* Task details: Somewhere below is a line with "sans-serif; font-weight: 700;" and, later, a line with "318 Q288 340"; repeat those two lines and all the lines between them, exactly as they are.
____________
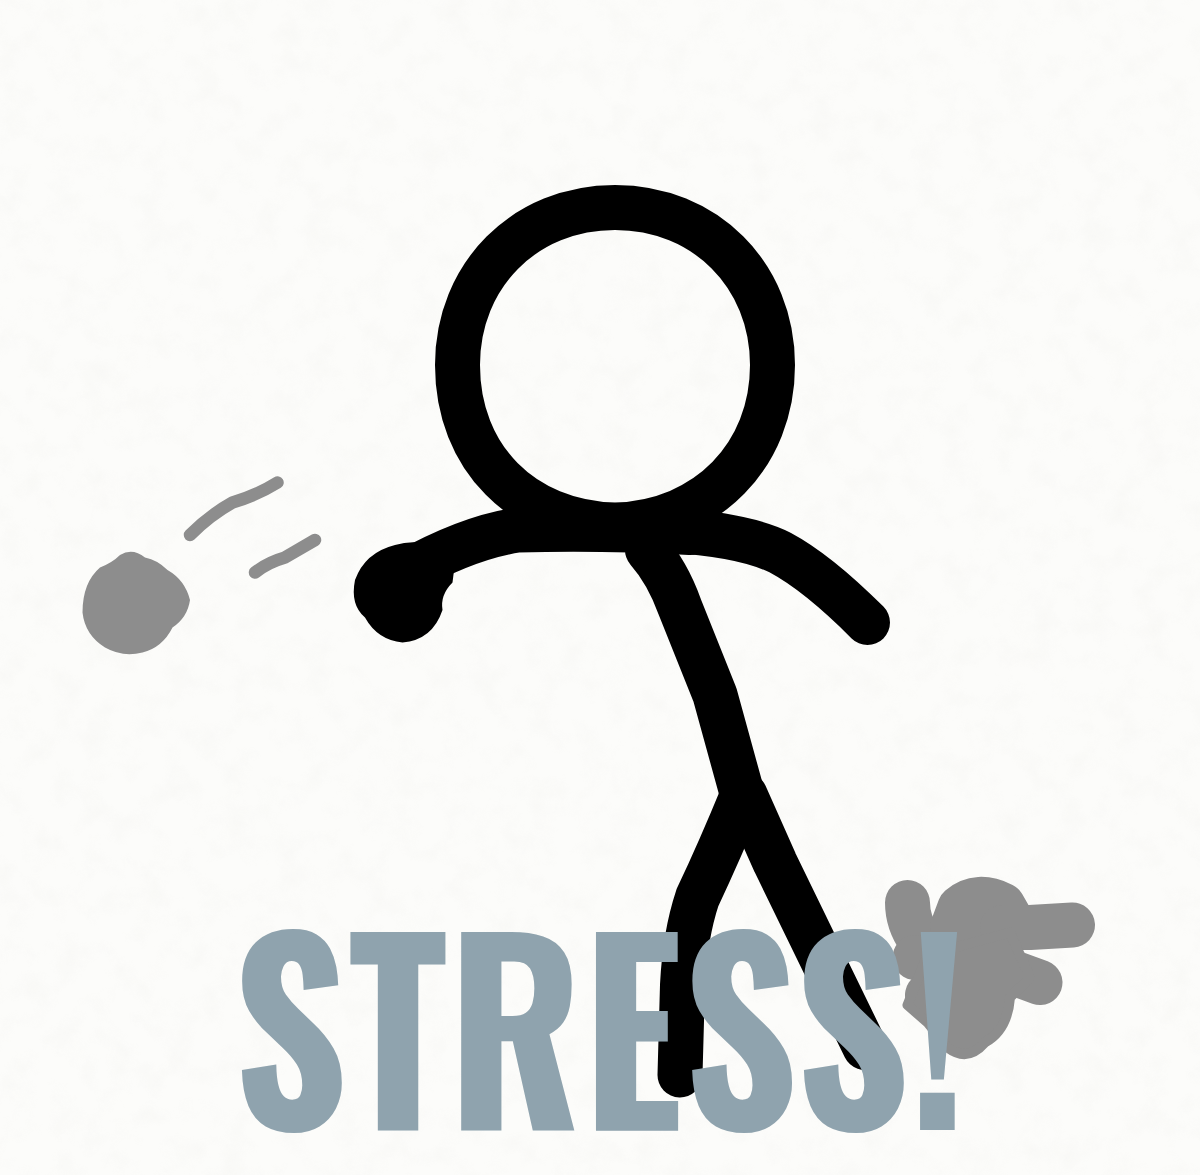
<!DOCTYPE html>
<html lang="en">
<head>
<meta charset="utf-8">
<title>Stress!</title>
<link rel="stylesheet" href="https://fonts.googleapis.com/css2?family=Oswald:wght@700&amp;display=swap">
<style>
  :root {
    --paper: #fcfcfa;
    --ink: #000000;
    --stone: #8d8d8d;
    --slate: #8fa3ae;
  }
  * { box-sizing: border-box; }
  html, body { margin: 0; padding: 0; overflow: hidden; background: var(--paper); }
  .poster { position: relative; width: 1200px; height: 1175px; overflow: hidden; background: var(--paper); }
  .artwork { display: block; width: 1200px; height: 1175px; }
  .figure { fill: none; stroke: var(--ink); stroke-width: 18; stroke-linecap: round; stroke-linejoin: round; }
  .figure .fist { fill: var(--ink); stroke: none; }
  .stone { fill: var(--stone); }
  .motion { fill: none; stroke: var(--stone); stroke-width: 5; stroke-linecap: round; }
  .pile { fill: none; stroke: var(--stone); stroke-width: 18; stroke-linecap: round; stroke-linejoin: round; }
  .pile .boulder { fill: var(--stone); stroke-width: 4; }
  .headline { font-family: "Oswald", "Bebas Neue", sans-serif; font-weight: 700; font-size: 98px; fill: var(--slate); }
</style>
</head>
<body>
<main class="poster">
  <svg class="artwork" viewBox="0 0 480 470" role="img" aria-label="A stick figure throws a stone from a pile at its feet, with the word Stress!">
    <defs>
      <filter id="paper-grain" x="0" y="0" width="100%" height="100%">
        <feTurbulence type="fractalNoise" baseFrequency="0.09" numOctaves="4" seed="7"/>
        <feColorMatrix values="0 0 0 0 0.62  0 0 0 0 0.61  0 0 0 0 0.57  0.5 0 0 0 -0.22"/>
      </filter>
    </defs>

    <rect width="480" height="470" fill="var(--paper)"/>
    <rect width="480" height="470" filter="url(#paper-grain)" opacity="0.3"/>

    <g id="thrown-stone">
      <path class="stone" d="M40 227 Q45 225 48 222 Q53 219 58 223 Q63 224 67 228 Q74 232 76 240 Q75 247 69 251 Q65 259 57 261 Q49 263 42 259 Q34 254 33 245 Q33 233 40 227Z"/>
      <path class="motion" d="M76 214 Q84 206 93 201 Q103 198 111 193"/>
      <path class="motion" d="M102 229 Q107 225 114 223 L126 216"/>
    </g>

    <g class="pile">
      <path d="M363 361 Q363 369 368 376 L388 383"/>
      <path d="M381 371 L384 363 Q391 357 401 362 L405 369 L390 377"/>
      <path d="M401 371 L412 371 L429 370"/>
      <path d="M366 383 L386 386 L405 389 L416 393"/>
      <path d="M371 398 L380 404 L396 401"/>
      <path class="boulder" d="M371 382 L404 373 L412 391 L404 399 Q403 412 394 417 Q387 425 379 419 L371 409 L363 402Z"/>
    </g>

    <g class="figure">
      <path d="M246 83 C282 83 309 110 309 146 C309 182 283 209 246 210 C209 209 183 183 183 146 C183 110 210 83 246 83Z"/>
      <path d="M276 213 Q240 211 207 212 Q187 215 162 229"/>
      <path class="fist" d="M158 218 Q172 214 182 225 L181 233 Q176 238 177 244 Q173 256 161 257 Q151 256 146 247 Q140 242 142 232 Q146 221 158 218Z"/>
      <path d="M268 212 Q298 214 312 221 Q327 229 347 249"/>
      <path d="M259 220 Q267 229 272 243 L286 278 L297 318"/>
      <path d="M297 318 Q288 340 279 359 Q274 374 273 394 L272 430"/>
      <path d="M298 318 L310 345 L328 382 L346 419"/>
    </g>

    <text class="headline" x="93" y="452" textLength="294" lengthAdjust="spacingAndGlyphs">STRESS!</text>
  </svg>
</main>
</body>
</html>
____________
* Response:
  .headline { font-family: "Oswald", "Bebas Neue", sans-serif; font-weight: 700; font-size: 98px; fill: var(--slate); }
</style>
</head>
<body>
<main class="poster">
  <svg class="artwork" viewBox="0 0 480 470" role="img" aria-label="A stick figure throws a stone from a pile at its feet, with the word Stress!">
    <defs>
      <filter id="paper-grain" x="0" y="0" width="100%" height="100%">
        <feTurbulence type="fractalNoise" baseFrequency="0.09" numOctaves="4" seed="7"/>
        <feColorMatrix values="0 0 0 0 0.62  0 0 0 0 0.61  0 0 0 0 0.57  0.5 0 0 0 -0.22"/>
      </filter>
    </defs>

    <rect width="480" height="470" fill="var(--paper)"/>
    <rect width="480" height="470" filter="url(#paper-grain)" opacity="0.3"/>

    <g id="thrown-stone">
      <path class="stone" d="M40 227 Q45 225 48 222 Q53 219 58 223 Q63 224 67 228 Q74 232 76 240 Q75 247 69 251 Q65 259 57 261 Q49 263 42 259 Q34 254 33 245 Q33 233 40 227Z"/>
      <path class="motion" d="M76 214 Q84 206 93 201 Q103 198 111 193"/>
      <path class="motion" d="M102 229 Q107 225 114 223 L126 216"/>
    </g>

    <g class="pile">
      <path d="M363 361 Q363 369 368 376 L388 383"/>
      <path d="M381 371 L384 363 Q391 357 401 362 L405 369 L390 377"/>
      <path d="M401 371 L412 371 L429 370"/>
      <path d="M366 383 L386 386 L405 389 L416 393"/>
      <path d="M371 398 L380 404 L396 401"/>
      <path class="boulder" d="M371 382 L404 373 L412 391 L404 399 Q403 412 394 417 Q387 425 379 419 L371 409 L363 402Z"/>
    </g>

    <g class="figure">
      <path d="M246 83 C282 83 309 110 309 146 C309 182 283 209 246 210 C209 209 183 183 183 146 C183 110 210 83 246 83Z"/>
      <path d="M276 213 Q240 211 207 212 Q187 215 162 229"/>
      <path class="fist" d="M158 218 Q172 214 182 225 L181 233 Q176 238 177 244 Q173 256 161 257 Q151 256 146 247 Q140 242 142 232 Q146 221 158 218Z"/>
      <path d="M268 212 Q298 214 312 221 Q327 229 347 249"/>
      <path d="M259 220 Q267 229 272 243 L286 278 L297 318"/>
      <path d="M297 318 Q288 340 279 359 Q274 374 273 394 L272 430"/>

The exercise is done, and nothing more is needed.